    There continues to be a total lack of vision and common sense.

    Firstly, can the will of SANZAAR really prevail over the ANC in South Africa? The sport is highly politicised and the idea of relegating the Southern Kings to the dust bin seems wishful thinking.

    Even if that happens, how long until the sport and competition are held to ransom again?

    Secondly, it makes no sense to chuck the Jaguares and Sunwolves out. Agustín Pichot now sits on the World Rugby board and would fight that tooth and nail, while Japan are hosting the 2019 World Cup – why withdraw from that market just as it promises free advertising and growth?

    Much has been written about the failure of Australian Super Rugby sides in the recent past. Yet the Reds won the comp in 2011 and the Waratahs in 2014. No South African side has won it since 2010.

    If you asked the Chiefs or Blues whether they’d rather play Melbourne or the Kings, they’d take the Kings every time. The Force are better than both Melbourne and the Kings combined this year.

    I don’t see that scrapping the Rebels or Force is a must, however it seems a foregone conclusion.

    With all that in mind, how to fix Super Rugby?

    The competition should be divided into the following four pools:

    Pool A: Five South African franchises
    Pool B: Five New Zealand franchises
    Pool C: Four Australian franchises and the Sunwolves
    Pool D: Jaguares, Uruguay XV, Canada XV, USA XV

    Each side would play home-and-away fixtures within its own pool. This would immediately lead to guaranteed local derbies and far less travel.

    At the end of the home-and-away rounds, the top two sides from each pool would go into a cup competition, where quarter and semi-finals are played before a grand final.

    The remaining sides would play in shield and plate competitions.

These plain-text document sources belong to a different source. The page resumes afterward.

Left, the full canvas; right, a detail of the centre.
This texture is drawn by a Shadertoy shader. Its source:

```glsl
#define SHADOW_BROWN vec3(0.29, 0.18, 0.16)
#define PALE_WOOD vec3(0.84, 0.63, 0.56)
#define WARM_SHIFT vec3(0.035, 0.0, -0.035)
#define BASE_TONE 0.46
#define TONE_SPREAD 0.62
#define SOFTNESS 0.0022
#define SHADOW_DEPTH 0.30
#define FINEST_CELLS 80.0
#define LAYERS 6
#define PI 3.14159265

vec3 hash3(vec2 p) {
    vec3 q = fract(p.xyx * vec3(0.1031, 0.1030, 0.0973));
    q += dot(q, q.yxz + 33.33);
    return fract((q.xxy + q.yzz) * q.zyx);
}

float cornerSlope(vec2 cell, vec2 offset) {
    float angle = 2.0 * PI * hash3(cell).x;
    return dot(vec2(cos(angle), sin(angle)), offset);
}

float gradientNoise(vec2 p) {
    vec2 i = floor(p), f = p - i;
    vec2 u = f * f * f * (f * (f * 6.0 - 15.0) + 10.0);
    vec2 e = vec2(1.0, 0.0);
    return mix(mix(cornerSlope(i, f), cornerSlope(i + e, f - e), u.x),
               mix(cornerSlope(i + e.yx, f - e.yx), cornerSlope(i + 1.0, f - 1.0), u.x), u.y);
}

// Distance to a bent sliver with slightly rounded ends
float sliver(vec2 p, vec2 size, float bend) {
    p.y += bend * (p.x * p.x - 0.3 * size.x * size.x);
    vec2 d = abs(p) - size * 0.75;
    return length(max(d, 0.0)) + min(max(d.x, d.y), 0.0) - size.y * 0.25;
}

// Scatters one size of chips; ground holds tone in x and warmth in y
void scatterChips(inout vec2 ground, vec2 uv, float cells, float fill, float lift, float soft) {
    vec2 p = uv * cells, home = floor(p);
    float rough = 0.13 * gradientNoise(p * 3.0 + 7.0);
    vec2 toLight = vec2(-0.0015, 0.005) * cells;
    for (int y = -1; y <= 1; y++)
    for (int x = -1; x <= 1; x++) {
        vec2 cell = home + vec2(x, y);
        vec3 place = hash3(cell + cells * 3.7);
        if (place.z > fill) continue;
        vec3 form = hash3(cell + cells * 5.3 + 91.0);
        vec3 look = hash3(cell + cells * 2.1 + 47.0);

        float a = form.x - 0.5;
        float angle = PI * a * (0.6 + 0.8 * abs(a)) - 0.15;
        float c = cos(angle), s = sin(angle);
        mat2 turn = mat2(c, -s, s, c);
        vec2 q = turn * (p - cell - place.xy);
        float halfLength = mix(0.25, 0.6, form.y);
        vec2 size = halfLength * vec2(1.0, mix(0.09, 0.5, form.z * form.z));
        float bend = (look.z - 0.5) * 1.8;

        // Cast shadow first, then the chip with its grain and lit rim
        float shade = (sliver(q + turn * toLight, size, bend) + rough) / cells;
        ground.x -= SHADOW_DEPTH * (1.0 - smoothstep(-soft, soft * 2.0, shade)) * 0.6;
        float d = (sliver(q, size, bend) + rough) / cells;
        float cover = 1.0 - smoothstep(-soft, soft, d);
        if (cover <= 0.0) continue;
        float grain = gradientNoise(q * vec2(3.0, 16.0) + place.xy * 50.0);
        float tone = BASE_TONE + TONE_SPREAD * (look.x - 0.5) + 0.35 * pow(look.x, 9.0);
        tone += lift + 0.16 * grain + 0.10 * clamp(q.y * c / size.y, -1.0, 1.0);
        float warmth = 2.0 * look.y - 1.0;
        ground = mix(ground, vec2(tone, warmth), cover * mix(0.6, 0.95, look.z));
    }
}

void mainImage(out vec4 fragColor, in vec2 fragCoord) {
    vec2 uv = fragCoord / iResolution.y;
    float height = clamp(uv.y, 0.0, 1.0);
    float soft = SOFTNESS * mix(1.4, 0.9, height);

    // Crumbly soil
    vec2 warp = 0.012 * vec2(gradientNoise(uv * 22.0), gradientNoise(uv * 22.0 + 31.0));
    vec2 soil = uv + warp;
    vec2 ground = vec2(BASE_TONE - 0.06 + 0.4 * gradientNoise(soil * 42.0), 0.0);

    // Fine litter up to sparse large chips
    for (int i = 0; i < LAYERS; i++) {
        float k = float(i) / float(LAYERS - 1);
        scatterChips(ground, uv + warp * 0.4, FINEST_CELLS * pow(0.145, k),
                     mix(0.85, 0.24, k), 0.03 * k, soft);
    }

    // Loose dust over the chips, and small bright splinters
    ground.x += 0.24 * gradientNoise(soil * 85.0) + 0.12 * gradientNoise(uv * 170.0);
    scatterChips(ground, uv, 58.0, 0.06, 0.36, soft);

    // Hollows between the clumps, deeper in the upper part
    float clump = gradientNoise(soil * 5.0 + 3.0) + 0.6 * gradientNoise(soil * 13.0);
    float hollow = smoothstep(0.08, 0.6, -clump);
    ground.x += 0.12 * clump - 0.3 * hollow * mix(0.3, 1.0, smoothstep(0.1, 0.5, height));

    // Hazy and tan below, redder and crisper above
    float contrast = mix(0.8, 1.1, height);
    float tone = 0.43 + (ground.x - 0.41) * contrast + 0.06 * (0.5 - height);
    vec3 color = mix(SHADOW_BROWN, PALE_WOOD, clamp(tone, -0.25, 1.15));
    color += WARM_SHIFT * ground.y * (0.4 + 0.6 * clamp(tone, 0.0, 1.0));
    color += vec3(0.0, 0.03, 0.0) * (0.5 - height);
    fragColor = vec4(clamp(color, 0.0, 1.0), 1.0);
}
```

    Not only does this guarantee less travel and more local derbies, it mirrors the format used in the Rugby World Sevens, one of the bigger rugby success stories over the past decade.

    Pool D could also be expanded to five teams after initially being restricted to four. Candidates for the fifth place could be a Pacific Islands XV or a second side from the United States.

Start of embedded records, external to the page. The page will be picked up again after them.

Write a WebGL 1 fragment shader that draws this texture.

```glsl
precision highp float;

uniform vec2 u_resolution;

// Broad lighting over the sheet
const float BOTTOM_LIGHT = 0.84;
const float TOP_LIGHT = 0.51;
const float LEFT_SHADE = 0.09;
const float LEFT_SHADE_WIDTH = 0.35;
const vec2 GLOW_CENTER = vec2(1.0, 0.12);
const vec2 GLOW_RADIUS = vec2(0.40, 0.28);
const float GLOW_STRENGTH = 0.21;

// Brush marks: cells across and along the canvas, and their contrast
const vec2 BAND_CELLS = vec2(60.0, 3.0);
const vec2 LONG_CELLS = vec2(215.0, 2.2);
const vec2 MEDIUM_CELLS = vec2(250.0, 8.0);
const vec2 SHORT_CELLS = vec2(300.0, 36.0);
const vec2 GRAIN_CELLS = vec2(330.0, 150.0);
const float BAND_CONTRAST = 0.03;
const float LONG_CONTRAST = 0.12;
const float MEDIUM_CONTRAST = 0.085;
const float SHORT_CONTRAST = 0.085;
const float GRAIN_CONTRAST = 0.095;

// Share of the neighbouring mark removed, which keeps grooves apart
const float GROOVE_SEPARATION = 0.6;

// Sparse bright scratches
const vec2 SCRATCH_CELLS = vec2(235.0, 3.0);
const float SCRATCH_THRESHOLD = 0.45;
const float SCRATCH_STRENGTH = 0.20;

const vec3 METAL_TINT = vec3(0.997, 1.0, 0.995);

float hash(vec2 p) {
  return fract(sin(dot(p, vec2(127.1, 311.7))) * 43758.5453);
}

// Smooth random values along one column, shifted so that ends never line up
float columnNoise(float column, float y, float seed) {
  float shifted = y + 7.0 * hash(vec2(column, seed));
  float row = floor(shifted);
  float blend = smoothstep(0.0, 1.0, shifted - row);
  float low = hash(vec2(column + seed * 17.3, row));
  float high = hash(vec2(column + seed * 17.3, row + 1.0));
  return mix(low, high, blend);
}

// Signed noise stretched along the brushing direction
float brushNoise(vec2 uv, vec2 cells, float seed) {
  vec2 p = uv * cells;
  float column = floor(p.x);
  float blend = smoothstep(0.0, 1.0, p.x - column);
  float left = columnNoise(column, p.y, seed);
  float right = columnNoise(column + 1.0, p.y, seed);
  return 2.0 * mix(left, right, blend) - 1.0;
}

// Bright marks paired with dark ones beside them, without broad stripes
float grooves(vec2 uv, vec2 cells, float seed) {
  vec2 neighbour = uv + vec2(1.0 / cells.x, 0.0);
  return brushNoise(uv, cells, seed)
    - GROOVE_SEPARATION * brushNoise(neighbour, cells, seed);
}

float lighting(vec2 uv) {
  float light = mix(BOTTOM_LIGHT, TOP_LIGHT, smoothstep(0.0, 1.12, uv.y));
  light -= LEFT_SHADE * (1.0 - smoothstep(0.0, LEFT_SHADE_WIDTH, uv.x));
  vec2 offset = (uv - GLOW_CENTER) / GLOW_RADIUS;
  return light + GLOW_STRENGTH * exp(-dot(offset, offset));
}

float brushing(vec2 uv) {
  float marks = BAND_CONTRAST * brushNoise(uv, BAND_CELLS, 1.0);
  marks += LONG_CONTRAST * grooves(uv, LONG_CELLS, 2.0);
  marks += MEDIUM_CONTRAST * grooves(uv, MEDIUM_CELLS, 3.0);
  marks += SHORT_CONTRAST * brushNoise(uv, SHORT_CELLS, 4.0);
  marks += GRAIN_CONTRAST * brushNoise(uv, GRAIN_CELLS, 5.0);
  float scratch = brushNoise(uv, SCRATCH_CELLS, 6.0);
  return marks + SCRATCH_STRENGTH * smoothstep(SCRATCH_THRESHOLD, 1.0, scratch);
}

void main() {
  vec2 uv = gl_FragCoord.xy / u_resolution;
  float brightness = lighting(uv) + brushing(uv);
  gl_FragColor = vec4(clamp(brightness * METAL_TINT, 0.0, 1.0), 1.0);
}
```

    Of course, there will be push back from New Zealand.

    The Kiwis will argue that all five of their sides should be eligible to qualify for the top eight – and there is merit to that argument. However, there is a big picture that needs to be considered.

    We owe it to the game to grow it. Excluding Japan or Argentina or ignoring the United States and the Pacific Islands is wrong.

    It is not out of the question for South Africa to pull the plug and head to Europe if the completion deteriorates further, and Australian rugby really is at a crossroads. Things either change or it dies a slow and agonising death over the next five to ten years.

    If either of those scenarios play out, how is New Zealand rugby a winner? It will be left without local competition.

    Super Rugby is dysfunctional and not fit for purpose. It is falling apart and SANZAAR needs to stop the rot, quickly and decisively.